If a line in the entries below holds the string "height", copy it.

--------------------

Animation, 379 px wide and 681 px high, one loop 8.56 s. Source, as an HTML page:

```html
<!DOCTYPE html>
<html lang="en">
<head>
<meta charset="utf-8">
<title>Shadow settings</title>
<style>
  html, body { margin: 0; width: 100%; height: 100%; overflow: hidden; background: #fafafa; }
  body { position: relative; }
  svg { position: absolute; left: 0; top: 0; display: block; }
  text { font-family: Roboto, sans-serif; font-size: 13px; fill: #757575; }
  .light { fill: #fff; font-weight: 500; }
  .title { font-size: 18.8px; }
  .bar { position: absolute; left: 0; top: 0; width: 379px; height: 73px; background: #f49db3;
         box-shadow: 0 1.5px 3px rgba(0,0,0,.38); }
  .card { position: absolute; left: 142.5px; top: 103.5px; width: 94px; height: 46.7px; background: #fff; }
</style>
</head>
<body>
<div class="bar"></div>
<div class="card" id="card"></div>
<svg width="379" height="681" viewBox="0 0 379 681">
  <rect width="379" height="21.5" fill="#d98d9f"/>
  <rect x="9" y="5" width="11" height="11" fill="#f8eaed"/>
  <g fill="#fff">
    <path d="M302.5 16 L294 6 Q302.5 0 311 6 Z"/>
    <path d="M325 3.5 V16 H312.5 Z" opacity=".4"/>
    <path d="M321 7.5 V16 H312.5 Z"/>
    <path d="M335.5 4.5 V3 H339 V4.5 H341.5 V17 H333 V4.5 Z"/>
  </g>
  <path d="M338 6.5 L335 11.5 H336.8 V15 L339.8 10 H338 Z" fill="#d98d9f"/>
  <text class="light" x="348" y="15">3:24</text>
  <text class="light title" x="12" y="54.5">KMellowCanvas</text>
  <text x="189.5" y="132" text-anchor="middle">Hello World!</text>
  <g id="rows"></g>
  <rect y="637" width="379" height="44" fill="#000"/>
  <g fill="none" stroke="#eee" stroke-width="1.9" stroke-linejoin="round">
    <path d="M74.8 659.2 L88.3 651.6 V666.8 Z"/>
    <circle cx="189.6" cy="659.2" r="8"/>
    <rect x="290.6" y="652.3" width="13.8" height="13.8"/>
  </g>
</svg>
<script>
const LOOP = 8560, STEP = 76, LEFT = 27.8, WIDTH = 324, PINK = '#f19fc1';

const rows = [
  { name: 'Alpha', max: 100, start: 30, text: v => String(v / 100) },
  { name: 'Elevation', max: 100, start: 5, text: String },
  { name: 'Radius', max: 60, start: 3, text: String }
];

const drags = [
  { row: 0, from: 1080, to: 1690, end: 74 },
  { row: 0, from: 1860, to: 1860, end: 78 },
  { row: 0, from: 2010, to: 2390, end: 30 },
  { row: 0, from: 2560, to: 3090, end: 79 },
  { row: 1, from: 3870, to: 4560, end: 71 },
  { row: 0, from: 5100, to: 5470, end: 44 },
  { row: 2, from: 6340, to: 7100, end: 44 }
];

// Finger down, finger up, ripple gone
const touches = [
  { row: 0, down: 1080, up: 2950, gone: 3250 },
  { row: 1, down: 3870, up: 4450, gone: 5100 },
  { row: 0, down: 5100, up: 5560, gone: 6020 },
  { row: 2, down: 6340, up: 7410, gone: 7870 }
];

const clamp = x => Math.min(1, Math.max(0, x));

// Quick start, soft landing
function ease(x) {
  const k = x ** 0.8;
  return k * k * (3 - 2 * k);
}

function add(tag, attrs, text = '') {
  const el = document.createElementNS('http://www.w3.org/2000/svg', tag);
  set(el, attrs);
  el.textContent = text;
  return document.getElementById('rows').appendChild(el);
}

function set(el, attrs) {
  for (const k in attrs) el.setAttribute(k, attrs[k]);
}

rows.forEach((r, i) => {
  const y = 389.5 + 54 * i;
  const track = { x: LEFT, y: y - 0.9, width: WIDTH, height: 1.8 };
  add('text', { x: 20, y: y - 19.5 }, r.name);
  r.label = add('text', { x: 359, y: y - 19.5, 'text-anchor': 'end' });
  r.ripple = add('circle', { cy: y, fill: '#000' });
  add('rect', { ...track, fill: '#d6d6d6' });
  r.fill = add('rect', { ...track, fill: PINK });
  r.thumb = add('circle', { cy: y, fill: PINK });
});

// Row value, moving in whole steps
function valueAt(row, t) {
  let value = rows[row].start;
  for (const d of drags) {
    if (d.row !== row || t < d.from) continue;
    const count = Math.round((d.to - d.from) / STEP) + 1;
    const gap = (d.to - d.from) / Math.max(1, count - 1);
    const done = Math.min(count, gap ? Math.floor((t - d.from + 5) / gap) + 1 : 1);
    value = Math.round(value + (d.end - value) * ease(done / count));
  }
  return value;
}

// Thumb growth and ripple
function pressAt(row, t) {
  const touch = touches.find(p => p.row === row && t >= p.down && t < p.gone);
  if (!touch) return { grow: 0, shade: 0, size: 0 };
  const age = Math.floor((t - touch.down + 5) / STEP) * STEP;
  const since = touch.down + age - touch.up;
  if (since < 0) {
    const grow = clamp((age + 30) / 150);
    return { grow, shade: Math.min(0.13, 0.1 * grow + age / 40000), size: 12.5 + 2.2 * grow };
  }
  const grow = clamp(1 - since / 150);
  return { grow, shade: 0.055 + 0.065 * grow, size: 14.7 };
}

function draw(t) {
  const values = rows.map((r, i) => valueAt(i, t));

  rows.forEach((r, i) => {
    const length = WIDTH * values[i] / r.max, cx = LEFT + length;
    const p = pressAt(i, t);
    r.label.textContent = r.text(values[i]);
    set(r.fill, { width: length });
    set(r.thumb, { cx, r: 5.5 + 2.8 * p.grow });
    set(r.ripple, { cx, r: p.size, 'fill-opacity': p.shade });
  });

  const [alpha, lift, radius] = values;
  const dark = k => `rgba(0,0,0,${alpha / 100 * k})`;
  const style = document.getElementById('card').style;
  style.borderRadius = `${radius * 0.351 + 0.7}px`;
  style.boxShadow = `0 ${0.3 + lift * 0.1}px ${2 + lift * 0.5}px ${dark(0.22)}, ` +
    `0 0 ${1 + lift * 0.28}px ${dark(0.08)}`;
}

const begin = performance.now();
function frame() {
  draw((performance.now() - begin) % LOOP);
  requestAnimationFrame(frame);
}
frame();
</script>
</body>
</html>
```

--------------------

**Response box**:
  html, body { margin: 0; width: 100%; height: 100%; overflow: hidden; background: #fafafa; }
  .bar { position: absolute; left: 0; top: 0; width: 379px; height: 73px; background: #f49db3;
  .card { position: absolute; left: 142.5px; top: 103.5px; width: 94px; height: 46.7px; background: #fff; }
<svg width="379" height="681" viewBox="0 0 379 681">
  <rect width="379" height="21.5" fill="#d98d9f"/>
  <rect x="9" y="5" width="11" height="11" fill="#f8eaed"/>
  <rect y="637" width="379" height="44" fill="#000"/>
    <rect x="290.6" y="652.3" width="13.8" height="13.8"/>
  const track = { x: LEFT, y: y - 0.9, width: WIDTH, height: 1.8 };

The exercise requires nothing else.